Your assignment - If an entry holds a picture, leave that picture out. Give everything else again exactly.

(Task data Opens)

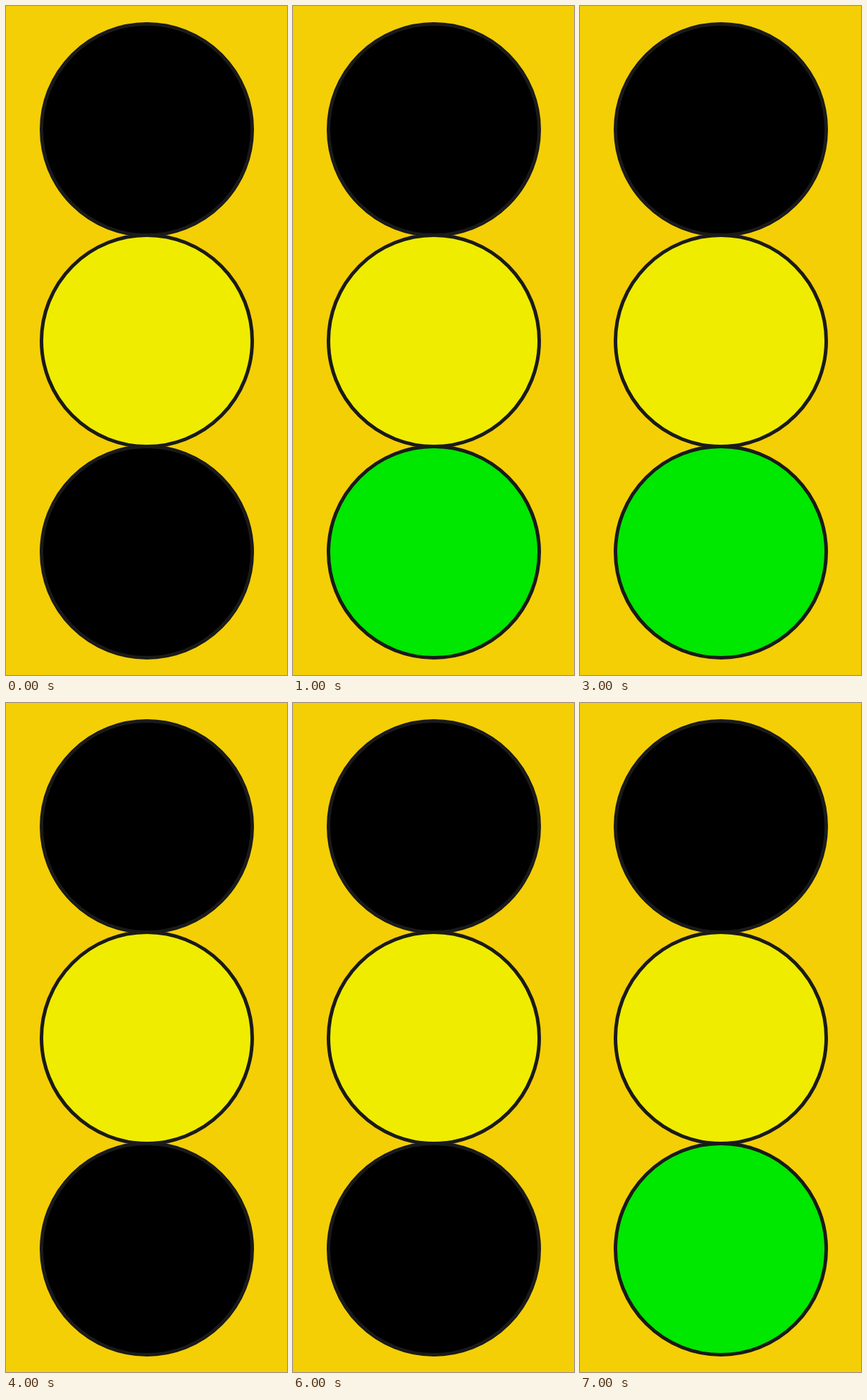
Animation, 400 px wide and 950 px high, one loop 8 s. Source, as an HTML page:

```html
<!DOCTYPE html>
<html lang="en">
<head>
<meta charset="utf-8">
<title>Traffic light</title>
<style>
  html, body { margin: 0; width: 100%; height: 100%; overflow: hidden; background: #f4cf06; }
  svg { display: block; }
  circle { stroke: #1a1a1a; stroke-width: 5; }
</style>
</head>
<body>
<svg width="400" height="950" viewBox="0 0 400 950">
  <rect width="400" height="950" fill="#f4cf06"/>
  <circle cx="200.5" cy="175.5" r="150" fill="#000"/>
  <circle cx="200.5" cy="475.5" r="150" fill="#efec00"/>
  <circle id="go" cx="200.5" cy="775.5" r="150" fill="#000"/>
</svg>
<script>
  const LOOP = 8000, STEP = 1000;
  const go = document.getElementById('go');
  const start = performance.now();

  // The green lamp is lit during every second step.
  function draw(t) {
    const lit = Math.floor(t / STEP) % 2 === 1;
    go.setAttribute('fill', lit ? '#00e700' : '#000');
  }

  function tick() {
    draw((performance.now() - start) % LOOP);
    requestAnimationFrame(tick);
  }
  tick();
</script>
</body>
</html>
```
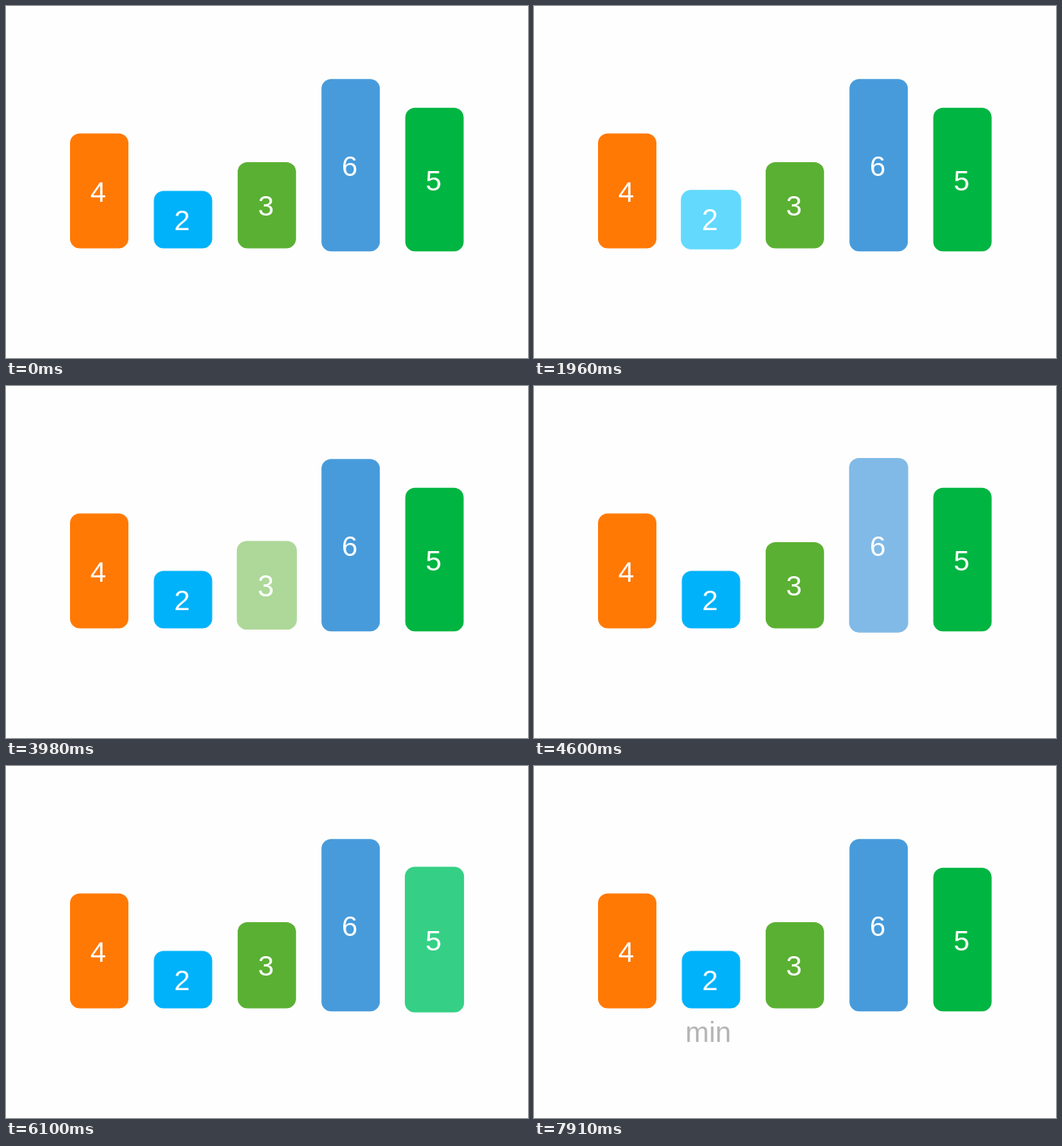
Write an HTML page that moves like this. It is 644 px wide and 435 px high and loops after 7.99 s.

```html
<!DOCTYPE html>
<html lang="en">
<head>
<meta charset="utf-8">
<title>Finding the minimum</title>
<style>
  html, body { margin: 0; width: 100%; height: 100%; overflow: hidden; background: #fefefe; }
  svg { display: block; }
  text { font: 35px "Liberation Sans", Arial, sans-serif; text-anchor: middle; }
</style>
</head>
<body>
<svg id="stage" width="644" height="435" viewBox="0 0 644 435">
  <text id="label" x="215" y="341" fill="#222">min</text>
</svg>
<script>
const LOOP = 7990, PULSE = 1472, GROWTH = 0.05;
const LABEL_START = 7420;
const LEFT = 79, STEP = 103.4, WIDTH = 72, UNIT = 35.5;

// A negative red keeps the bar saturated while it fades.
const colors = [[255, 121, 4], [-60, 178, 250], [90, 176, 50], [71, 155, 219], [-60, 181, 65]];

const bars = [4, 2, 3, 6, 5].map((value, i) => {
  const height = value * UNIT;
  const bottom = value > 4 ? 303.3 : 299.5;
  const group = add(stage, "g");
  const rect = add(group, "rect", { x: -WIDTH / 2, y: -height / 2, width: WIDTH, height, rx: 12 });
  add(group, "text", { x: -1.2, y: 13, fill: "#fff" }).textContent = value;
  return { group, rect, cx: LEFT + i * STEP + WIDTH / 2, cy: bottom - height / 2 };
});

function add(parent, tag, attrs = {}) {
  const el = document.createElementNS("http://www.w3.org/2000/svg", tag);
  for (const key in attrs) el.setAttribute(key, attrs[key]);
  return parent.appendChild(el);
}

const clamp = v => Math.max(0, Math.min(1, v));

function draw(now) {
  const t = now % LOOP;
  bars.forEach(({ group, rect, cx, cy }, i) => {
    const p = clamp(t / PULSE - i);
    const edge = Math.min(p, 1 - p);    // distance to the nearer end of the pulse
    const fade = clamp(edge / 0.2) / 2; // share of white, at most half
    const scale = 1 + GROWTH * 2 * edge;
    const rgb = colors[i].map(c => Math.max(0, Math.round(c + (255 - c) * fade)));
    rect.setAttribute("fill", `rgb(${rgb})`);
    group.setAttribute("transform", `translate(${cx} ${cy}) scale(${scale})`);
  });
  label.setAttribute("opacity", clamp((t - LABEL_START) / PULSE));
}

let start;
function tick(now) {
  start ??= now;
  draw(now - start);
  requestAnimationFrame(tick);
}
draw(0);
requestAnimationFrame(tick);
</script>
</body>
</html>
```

(Task data Closes)

Exercise result -
Animation, 400 px wide and 950 px high, one loop 8 s. Source, as an HTML page:

```html
<!DOCTYPE html>
<html lang="en">
<head>
<meta charset="utf-8">
<title>Traffic light</title>
<style>
  html, body { margin: 0; width: 100%; height: 100%; overflow: hidden; background: #f4cf06; }
  svg { display: block; }
  circle { stroke: #1a1a1a; stroke-width: 5; }
</style>
</head>
<body>
<svg width="400" height="950" viewBox="0 0 400 950">
  <rect width="400" height="950" fill="#f4cf06"/>
  <circle cx="200.5" cy="175.5" r="150" fill="#000"/>
  <circle cx="200.5" cy="475.5" r="150" fill="#efec00"/>
  <circle id="go" cx="200.5" cy="775.5" r="150" fill="#000"/>
</svg>
<script>
  const LOOP = 8000, STEP = 1000;
  const go = document.getElementById('go');
  const start = performance.now();

  // The green lamp is lit during every second step.
  function draw(t) {
    const lit = Math.floor(t / STEP) % 2 === 1;
    go.setAttribute('fill', lit ? '#00e700' : '#000');
  }

  function tick() {
    draw((performance.now() - start) % LOOP);
    requestAnimationFrame(tick);
  }
  tick();
</script>
</body>
</html>
```
Write an HTML page that moves like this. It is 644 px wide and 435 px high and loops after 7.99 s.

```html
<!DOCTYPE html>
<html lang="en">
<head>
<meta charset="utf-8">
<title>Finding the minimum</title>
<style>
  html, body { margin: 0; width: 100%; height: 100%; overflow: hidden; background: #fefefe; }
  svg { display: block; }
  text { font: 35px "Liberation Sans", Arial, sans-serif; text-anchor: middle; }
</style>
</head>
<body>
<svg id="stage" width="644" height="435" viewBox="0 0 644 435">
  <text id="label" x="215" y="341" fill="#222">min</text>
</svg>
<script>
const LOOP = 7990, PULSE = 1472, GROWTH = 0.05;
const LABEL_START = 7420;
const LEFT = 79, STEP = 103.4, WIDTH = 72, UNIT = 35.5;

// A negative red keeps the bar saturated while it fades.
const colors = [[255, 121, 4], [-60, 178, 250], [90, 176, 50], [71, 155, 219], [-60, 181, 65]];

const bars = [4, 2, 3, 6, 5].map((value, i) => {
  const height = value * UNIT;
  const bottom = value > 4 ? 303.3 : 299.5;
  const group = add(stage, "g");
  const rect = add(group, "rect", { x: -WIDTH / 2, y: -height / 2, width: WIDTH, height, rx: 12 });
  add(group, "text", { x: -1.2, y: 13, fill: "#fff" }).textContent = value;
  return { group, rect, cx: LEFT + i * STEP + WIDTH / 2, cy: bottom - height / 2 };
});

function add(parent, tag, attrs = {}) {
  const el = document.createElementNS("http://www.w3.org/2000/svg", tag);
  for (const key in attrs) el.setAttribute(key, attrs[key]);
  return parent.appendChild(el);
}

const clamp = v => Math.max(0, Math.min(1, v));

function draw(now) {
  const t = now % LOOP;
  bars.forEach(({ group, rect, cx, cy }, i) => {
    const p = clamp(t / PULSE - i);
    const edge = Math.min(p, 1 - p);    // distance to the nearer end of the pulse
    const fade = clamp(edge / 0.2) / 2; // share of white, at most half
    const scale = 1 + GROWTH * 2 * edge;
    const rgb = colors[i].map(c => Math.max(0, Math.round(c + (255 - c) * fade)));
    rect.setAttribute("fill", `rgb(${rgb})`);
    group.setAttribute("transform", `translate(${cx} ${cy}) scale(${scale})`);
  });
  label.setAttribute("opacity", clamp((t - LABEL_START) / PULSE));
}

let start;
function tick(now) {
  start ??= now;
  draw(now - start);
  requestAnimationFrame(tick);
}
draw(0);
requestAnimationFrame(tick);
</script>
</body>
</html>
```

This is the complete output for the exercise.